> **Activity**: The lines to find are those in the entries that hold the word "glass"; copy every one of them.

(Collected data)
------------------------------------

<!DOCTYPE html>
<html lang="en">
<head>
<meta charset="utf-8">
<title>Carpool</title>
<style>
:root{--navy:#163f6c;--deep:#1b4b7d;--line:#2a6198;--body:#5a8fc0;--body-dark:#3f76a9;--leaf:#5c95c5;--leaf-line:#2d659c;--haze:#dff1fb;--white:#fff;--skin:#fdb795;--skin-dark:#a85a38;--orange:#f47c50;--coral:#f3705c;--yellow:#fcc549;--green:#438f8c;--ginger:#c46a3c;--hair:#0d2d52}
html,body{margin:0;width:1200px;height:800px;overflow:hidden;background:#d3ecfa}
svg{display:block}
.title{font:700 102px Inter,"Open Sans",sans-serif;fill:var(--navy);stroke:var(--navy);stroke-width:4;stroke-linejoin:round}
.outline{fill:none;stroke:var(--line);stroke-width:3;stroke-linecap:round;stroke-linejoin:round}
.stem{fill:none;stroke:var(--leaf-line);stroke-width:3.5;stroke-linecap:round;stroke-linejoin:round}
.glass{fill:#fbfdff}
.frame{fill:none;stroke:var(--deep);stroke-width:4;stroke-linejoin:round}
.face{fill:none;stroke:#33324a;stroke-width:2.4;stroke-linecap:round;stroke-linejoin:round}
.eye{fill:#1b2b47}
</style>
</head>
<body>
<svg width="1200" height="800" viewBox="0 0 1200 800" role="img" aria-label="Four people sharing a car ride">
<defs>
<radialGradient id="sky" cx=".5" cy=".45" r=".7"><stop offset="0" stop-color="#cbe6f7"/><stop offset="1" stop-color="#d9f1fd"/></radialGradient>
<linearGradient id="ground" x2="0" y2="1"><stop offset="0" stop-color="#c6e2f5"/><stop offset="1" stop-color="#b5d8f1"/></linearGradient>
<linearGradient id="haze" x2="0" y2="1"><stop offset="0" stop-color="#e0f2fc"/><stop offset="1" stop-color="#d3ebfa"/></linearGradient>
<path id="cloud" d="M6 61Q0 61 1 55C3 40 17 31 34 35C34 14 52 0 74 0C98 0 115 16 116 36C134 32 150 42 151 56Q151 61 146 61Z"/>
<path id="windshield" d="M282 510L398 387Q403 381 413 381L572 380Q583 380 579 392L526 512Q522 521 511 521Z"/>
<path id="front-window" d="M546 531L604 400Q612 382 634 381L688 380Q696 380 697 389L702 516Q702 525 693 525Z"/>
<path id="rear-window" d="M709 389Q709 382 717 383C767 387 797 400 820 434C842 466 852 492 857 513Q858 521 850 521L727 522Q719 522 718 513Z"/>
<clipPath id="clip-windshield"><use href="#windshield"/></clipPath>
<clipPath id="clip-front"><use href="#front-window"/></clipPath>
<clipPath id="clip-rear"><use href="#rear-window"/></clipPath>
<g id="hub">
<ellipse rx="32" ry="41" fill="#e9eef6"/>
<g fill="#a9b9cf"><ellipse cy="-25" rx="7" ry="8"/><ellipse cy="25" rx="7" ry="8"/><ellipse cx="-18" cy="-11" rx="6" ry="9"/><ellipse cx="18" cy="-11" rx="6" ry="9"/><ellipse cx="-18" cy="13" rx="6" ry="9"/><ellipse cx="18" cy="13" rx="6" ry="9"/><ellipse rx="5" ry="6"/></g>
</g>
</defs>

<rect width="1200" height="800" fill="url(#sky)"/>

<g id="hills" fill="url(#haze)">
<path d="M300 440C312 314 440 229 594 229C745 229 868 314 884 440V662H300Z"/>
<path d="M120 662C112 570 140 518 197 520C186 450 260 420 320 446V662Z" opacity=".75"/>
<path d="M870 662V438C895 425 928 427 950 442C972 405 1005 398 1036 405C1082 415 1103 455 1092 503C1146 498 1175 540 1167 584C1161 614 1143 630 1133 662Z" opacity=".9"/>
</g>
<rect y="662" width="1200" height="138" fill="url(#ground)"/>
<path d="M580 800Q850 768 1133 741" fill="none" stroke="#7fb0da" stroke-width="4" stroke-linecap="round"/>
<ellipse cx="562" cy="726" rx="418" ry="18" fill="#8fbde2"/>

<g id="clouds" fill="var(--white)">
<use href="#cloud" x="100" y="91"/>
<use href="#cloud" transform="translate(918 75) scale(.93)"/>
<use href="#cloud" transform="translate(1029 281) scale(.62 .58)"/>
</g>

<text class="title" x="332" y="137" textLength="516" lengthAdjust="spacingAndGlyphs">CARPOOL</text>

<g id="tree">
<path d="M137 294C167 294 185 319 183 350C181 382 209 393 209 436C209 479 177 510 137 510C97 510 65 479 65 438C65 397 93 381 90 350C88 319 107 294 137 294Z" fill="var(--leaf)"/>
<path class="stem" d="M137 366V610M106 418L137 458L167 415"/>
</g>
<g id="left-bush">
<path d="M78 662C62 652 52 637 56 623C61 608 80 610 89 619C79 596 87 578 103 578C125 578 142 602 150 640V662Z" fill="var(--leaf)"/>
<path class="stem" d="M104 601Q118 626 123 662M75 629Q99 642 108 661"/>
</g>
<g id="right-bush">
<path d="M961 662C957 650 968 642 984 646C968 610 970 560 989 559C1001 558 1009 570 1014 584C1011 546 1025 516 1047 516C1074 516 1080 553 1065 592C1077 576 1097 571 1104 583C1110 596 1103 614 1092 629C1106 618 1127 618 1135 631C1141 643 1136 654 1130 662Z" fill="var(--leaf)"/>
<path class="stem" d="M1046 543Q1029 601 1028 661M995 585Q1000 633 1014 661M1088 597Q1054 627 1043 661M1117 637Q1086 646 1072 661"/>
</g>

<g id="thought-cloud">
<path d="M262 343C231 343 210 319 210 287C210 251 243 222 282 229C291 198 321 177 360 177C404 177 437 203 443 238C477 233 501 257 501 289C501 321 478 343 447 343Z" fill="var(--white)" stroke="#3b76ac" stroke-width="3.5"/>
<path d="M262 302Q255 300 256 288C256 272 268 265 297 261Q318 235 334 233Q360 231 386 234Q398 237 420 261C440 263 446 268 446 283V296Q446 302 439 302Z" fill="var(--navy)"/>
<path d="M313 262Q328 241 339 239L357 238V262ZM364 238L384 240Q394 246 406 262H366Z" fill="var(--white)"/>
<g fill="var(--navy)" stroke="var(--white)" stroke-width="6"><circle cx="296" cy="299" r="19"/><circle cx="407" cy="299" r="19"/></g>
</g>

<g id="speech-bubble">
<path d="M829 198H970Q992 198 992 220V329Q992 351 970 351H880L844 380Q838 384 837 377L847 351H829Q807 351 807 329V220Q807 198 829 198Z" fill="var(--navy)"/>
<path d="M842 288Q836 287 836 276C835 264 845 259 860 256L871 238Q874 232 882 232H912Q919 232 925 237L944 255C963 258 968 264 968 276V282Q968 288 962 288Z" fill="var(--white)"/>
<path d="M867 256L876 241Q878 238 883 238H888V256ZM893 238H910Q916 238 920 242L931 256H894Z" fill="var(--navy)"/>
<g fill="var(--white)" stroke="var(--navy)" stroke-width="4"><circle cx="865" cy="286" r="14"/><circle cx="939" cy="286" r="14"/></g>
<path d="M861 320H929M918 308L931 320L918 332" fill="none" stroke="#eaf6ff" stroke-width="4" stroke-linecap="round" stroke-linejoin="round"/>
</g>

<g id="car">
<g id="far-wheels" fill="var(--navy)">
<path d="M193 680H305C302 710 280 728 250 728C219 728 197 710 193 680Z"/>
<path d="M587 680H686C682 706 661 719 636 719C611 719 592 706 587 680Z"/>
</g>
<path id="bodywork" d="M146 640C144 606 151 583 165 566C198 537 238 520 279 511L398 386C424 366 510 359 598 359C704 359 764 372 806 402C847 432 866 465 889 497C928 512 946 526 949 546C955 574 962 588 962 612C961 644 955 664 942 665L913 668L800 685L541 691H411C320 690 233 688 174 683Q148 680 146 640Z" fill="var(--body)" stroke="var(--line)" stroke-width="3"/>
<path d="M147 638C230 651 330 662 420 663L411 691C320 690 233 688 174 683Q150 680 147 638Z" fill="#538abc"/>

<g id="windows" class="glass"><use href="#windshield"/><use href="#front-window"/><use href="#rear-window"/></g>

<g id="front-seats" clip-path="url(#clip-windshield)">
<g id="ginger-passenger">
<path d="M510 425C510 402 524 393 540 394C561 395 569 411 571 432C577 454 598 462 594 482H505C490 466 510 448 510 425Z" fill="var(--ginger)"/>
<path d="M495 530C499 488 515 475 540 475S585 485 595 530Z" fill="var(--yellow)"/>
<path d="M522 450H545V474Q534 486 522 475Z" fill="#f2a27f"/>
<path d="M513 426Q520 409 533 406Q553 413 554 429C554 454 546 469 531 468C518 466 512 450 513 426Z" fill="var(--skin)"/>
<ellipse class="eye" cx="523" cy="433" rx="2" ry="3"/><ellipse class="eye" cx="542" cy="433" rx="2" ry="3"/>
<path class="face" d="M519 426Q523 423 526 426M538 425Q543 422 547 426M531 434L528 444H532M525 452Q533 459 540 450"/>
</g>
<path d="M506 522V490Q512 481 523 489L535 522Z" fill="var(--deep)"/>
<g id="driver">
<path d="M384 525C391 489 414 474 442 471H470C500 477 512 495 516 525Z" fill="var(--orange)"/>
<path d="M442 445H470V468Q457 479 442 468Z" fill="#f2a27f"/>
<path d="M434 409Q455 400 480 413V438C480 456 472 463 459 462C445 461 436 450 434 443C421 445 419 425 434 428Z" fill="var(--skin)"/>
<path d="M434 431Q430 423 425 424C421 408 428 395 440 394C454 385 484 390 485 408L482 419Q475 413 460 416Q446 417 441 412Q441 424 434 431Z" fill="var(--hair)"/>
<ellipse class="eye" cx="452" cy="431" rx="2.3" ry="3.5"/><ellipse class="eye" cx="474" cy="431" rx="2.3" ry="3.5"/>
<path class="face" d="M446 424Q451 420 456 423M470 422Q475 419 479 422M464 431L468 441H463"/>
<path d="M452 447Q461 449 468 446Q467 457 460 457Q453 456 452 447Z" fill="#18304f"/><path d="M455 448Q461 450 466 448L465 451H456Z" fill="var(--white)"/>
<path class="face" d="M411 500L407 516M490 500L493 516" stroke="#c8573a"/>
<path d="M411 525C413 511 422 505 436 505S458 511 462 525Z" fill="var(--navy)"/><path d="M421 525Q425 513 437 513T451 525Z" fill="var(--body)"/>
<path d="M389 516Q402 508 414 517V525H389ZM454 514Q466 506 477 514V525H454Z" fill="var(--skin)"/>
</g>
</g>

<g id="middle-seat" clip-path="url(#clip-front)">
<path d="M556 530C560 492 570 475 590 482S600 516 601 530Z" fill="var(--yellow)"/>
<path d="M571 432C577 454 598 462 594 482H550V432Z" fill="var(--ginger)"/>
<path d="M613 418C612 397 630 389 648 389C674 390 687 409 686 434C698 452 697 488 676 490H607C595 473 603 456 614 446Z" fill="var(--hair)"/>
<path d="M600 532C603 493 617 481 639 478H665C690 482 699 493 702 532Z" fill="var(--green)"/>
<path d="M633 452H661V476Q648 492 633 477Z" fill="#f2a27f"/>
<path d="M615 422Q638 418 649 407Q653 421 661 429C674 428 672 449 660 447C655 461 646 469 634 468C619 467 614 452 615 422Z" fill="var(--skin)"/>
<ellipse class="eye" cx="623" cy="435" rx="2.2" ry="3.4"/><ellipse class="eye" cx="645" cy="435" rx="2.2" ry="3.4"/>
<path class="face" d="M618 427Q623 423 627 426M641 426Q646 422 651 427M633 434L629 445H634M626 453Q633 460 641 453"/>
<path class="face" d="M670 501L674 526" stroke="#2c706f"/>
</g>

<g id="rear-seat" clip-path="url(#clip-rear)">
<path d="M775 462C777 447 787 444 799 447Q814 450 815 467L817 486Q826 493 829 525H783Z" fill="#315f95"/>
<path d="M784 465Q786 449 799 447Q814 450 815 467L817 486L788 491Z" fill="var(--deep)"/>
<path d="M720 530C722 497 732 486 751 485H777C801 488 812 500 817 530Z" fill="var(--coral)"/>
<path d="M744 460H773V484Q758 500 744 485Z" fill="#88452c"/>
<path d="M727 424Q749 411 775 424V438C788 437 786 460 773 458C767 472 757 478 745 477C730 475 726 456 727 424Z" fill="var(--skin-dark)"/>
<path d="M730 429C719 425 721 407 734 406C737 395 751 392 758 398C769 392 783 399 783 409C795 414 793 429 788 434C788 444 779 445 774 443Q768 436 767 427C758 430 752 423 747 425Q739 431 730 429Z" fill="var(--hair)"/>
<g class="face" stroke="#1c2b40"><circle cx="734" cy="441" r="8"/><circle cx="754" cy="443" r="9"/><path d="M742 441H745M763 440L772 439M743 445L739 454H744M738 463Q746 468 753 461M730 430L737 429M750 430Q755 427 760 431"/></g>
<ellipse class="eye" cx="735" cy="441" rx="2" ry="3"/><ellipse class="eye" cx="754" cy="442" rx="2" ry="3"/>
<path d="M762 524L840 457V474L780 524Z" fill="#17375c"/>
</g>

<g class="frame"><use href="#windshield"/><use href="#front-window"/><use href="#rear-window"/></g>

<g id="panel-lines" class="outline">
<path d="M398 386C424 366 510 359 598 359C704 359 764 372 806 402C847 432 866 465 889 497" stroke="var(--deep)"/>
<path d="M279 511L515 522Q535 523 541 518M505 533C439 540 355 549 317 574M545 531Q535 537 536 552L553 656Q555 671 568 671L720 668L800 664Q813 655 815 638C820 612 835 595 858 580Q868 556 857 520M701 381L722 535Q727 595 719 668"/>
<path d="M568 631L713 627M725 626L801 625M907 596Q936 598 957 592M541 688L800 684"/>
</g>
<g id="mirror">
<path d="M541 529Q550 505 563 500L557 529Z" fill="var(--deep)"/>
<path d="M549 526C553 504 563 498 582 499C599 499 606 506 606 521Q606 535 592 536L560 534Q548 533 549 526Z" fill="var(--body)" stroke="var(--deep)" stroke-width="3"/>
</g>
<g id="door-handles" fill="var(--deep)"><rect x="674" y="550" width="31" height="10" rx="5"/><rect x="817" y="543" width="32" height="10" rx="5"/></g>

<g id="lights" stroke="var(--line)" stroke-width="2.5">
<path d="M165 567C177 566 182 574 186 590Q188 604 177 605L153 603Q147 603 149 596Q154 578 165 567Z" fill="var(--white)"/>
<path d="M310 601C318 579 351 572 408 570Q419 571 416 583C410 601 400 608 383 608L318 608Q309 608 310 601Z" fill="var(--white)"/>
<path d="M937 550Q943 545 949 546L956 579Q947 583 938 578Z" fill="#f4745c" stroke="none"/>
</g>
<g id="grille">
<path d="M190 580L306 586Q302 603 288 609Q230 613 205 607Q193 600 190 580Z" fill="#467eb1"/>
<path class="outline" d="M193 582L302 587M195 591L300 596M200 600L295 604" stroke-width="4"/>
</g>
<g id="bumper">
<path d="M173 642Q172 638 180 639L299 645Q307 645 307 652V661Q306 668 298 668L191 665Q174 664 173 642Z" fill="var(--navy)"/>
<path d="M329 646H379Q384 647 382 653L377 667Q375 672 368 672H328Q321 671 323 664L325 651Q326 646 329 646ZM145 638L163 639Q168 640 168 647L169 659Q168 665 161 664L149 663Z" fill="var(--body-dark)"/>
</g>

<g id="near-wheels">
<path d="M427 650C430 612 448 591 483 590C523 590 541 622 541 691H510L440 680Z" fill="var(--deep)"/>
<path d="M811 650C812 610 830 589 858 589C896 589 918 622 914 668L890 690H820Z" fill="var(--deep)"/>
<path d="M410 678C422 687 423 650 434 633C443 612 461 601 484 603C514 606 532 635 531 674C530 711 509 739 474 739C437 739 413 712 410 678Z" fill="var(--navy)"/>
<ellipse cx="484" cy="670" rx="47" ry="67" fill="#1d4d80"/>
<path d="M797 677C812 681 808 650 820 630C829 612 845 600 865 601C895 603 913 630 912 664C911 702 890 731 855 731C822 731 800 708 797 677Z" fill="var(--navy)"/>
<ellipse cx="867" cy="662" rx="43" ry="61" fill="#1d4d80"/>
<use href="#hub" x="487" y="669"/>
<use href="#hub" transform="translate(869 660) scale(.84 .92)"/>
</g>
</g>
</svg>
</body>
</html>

------------------------------------

> **Your response**:
.glass{fill:#fbfdff}
<g id="windows" class="glass"><use href="#windshield"/><use href="#front-window"/><use href="#rear-window"/></g>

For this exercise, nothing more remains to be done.